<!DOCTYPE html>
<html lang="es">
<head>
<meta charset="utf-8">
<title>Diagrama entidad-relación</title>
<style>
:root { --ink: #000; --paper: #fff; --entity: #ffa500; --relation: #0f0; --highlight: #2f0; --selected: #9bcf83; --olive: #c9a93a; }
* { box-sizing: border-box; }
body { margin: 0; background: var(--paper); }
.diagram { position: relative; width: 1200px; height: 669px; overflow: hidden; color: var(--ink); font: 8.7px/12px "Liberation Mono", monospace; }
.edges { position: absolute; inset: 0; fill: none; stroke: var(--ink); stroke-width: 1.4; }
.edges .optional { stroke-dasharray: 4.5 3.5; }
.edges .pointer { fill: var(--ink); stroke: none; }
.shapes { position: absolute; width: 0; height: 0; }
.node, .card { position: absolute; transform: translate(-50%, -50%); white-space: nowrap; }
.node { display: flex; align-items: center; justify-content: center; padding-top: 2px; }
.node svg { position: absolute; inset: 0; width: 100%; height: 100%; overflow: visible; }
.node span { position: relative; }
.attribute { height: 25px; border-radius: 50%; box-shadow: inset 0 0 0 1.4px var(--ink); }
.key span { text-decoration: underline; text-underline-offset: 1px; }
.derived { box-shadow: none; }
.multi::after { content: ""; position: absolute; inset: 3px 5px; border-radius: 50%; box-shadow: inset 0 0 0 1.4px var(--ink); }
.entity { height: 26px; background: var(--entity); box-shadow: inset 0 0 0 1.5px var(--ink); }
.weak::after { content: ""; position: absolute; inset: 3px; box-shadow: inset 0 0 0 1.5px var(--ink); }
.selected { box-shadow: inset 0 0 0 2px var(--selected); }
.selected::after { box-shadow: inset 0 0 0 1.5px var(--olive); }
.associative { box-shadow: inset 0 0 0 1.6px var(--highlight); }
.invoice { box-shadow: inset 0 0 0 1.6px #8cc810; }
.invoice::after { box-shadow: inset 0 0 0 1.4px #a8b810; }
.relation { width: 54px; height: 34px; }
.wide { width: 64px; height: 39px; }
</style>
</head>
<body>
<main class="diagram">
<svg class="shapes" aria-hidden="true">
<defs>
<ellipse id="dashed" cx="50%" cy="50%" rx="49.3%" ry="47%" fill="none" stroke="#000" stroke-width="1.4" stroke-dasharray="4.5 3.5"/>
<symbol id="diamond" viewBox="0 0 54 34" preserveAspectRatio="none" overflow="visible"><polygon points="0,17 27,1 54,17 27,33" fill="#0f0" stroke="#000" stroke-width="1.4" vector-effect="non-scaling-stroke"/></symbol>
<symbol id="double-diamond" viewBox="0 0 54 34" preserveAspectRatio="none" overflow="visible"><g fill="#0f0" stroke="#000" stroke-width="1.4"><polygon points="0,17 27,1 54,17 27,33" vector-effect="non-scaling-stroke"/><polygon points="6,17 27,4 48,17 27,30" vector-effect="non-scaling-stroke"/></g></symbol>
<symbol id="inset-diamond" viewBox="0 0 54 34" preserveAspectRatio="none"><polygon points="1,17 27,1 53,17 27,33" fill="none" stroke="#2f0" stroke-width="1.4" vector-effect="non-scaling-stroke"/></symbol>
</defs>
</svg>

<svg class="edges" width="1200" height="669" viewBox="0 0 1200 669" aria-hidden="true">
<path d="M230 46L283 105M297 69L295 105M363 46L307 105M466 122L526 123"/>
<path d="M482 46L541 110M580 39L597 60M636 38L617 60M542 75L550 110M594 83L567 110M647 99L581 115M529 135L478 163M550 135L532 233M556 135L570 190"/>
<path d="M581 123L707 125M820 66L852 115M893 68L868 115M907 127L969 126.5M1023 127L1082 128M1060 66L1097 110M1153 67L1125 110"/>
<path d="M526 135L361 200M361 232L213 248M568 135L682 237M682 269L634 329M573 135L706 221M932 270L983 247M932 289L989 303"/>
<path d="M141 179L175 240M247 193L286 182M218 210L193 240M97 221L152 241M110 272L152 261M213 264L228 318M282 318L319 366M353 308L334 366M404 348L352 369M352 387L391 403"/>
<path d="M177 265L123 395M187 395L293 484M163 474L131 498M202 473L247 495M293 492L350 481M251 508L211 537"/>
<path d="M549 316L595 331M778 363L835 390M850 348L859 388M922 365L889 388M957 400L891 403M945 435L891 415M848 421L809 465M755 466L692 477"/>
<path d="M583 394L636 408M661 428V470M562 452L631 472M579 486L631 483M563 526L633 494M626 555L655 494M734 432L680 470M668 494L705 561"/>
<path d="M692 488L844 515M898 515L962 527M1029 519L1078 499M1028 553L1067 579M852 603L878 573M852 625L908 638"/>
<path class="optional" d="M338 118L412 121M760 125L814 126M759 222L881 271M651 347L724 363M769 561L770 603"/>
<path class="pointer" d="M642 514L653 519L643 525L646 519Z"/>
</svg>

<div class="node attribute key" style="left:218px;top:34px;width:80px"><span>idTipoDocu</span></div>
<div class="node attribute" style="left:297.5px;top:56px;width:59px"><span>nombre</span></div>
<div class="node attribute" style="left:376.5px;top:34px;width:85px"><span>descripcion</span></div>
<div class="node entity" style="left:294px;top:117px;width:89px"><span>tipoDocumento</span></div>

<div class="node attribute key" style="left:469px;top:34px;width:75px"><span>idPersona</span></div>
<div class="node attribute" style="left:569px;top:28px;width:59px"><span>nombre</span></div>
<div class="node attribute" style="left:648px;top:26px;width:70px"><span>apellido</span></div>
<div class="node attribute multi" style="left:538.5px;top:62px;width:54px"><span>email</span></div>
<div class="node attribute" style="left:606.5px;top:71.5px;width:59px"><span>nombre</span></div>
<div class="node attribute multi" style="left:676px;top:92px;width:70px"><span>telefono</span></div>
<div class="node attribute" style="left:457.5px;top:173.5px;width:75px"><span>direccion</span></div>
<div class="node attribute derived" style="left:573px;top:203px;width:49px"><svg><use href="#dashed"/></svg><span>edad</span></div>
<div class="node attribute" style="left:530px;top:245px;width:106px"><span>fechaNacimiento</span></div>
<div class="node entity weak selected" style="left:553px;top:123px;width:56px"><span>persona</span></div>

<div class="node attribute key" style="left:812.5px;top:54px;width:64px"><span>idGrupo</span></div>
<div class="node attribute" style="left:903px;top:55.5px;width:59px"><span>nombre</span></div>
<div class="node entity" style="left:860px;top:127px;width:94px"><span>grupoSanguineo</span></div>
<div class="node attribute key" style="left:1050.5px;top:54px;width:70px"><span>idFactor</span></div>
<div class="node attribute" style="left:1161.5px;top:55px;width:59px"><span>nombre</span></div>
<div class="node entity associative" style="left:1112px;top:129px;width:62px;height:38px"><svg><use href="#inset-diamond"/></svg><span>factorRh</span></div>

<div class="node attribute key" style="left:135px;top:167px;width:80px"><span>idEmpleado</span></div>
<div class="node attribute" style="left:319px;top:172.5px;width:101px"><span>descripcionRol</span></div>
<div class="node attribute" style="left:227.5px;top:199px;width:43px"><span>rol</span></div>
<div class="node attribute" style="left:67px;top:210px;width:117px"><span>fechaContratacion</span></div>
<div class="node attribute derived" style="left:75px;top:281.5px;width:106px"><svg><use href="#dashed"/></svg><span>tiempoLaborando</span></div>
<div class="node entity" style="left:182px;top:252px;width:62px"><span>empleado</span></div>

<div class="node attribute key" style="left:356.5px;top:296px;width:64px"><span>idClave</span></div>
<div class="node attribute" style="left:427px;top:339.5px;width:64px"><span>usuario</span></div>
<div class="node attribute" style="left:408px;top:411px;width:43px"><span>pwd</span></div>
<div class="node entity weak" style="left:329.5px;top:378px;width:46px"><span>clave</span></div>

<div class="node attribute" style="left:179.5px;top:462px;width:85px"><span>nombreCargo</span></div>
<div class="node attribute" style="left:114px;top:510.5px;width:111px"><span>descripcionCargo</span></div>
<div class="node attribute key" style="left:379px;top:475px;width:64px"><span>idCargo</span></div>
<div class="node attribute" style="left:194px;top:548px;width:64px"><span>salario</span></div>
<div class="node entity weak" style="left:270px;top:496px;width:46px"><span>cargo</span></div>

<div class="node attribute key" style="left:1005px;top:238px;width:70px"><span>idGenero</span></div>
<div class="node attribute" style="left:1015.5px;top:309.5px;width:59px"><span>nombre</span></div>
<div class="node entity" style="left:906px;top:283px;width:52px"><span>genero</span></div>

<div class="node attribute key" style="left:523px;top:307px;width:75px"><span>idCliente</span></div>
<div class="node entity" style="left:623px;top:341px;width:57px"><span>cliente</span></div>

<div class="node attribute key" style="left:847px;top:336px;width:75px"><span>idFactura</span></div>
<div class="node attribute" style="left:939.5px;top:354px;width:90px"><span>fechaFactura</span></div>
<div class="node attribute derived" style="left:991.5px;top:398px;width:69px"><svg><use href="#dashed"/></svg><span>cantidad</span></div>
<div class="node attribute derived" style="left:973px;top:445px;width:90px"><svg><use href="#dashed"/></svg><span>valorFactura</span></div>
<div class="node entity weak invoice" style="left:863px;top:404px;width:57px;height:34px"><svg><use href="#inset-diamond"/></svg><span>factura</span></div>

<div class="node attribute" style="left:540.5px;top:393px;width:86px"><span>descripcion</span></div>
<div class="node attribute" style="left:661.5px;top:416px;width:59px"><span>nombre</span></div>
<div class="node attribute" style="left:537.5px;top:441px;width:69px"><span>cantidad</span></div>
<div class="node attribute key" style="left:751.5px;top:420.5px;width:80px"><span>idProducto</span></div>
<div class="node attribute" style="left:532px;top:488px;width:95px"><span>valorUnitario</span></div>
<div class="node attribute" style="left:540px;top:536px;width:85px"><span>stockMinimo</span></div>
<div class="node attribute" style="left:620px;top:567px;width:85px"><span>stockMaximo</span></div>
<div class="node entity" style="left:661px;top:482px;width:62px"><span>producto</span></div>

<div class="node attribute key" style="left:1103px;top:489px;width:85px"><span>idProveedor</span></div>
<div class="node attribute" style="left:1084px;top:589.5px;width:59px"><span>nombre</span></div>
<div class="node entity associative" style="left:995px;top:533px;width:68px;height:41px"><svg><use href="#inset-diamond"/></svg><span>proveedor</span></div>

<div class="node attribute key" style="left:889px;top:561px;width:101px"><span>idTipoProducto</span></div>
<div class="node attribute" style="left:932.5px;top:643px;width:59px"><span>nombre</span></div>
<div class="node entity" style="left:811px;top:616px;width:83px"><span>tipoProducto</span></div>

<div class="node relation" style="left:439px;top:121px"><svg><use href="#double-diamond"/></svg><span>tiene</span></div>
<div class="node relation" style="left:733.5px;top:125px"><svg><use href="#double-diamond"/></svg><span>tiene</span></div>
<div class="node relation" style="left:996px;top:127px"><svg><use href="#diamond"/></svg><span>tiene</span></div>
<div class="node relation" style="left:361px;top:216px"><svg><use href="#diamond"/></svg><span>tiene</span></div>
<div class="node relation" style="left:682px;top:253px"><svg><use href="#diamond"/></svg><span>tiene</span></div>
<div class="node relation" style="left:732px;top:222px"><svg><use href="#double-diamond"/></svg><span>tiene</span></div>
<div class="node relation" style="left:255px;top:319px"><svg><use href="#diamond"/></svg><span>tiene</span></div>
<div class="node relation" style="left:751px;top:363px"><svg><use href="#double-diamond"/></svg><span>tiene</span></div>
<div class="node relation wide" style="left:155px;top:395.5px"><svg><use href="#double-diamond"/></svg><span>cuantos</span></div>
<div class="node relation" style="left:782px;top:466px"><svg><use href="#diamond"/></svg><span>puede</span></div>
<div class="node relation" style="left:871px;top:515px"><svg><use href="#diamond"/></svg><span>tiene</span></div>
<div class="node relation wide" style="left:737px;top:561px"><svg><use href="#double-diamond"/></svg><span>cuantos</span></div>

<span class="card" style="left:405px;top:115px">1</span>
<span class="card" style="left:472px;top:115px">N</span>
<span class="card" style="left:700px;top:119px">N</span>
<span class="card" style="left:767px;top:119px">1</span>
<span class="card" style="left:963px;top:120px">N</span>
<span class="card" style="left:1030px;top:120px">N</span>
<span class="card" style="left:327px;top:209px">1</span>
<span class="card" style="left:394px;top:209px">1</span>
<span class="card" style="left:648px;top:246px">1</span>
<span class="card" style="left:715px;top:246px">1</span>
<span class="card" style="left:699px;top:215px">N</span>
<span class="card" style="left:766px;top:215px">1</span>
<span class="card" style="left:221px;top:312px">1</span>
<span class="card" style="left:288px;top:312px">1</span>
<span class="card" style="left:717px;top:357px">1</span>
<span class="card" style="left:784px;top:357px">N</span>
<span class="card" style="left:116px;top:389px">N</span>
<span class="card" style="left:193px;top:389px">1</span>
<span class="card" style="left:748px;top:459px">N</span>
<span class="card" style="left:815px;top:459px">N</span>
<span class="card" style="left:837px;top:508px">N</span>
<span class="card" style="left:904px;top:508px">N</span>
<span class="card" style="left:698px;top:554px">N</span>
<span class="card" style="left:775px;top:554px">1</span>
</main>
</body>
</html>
━━━━━━━━━━━━━━━━━━━━
# HOW TO COMPLETE THIS TASK:
Taking the lines above, repeat exactly those from the line that contains "0 1.6px #8cc810;" through the line that contains "46L541 110M580 39L597", and both of those lines as well. Include nothing else.

# RESULT OF THE TASK:
.invoice { box-shadow: inset 0 0 0 1.6px #8cc810; }
.invoice::after { box-shadow: inset 0 0 0 1.4px #a8b810; }
.relation { width: 54px; height: 34px; }
.wide { width: 64px; height: 39px; }
</style>
</head>
<body>
<main class="diagram">
<svg class="shapes" aria-hidden="true">
<defs>
<ellipse id="dashed" cx="50%" cy="50%" rx="49.3%" ry="47%" fill="none" stroke="#000" stroke-width="1.4" stroke-dasharray="4.5 3.5"/>
<symbol id="diamond" viewBox="0 0 54 34" preserveAspectRatio="none" overflow="visible"><polygon points="0,17 27,1 54,17 27,33" fill="#0f0" stroke="#000" stroke-width="1.4" vector-effect="non-scaling-stroke"/></symbol>
<symbol id="double-diamond" viewBox="0 0 54 34" preserveAspectRatio="none" overflow="visible"><g fill="#0f0" stroke="#000" stroke-width="1.4"><polygon points="0,17 27,1 54,17 27,33" vector-effect="non-scaling-stroke"/><polygon points="6,17 27,4 48,17 27,30" vector-effect="non-scaling-stroke"/></g></symbol>
<symbol id="inset-diamond" viewBox="0 0 54 34" preserveAspectRatio="none"><polygon points="1,17 27,1 53,17 27,33" fill="none" stroke="#2f0" stroke-width="1.4" vector-effect="non-scaling-stroke"/></symbol>
</defs>
</svg>

<svg class="edges" width="1200" height="669" viewBox="0 0 1200 669" aria-hidden="true">
<path d="M230 46L283 105M297 69L295 105M363 46L307 105M466 122L526 123"/>
<path d="M482 46L541 110M580 39L597 60M636 38L617 60M542 75L550 110M594 83L567 110M647 99L581 115M529 135L478 163M550 135L532 233M556 135L570 190"/>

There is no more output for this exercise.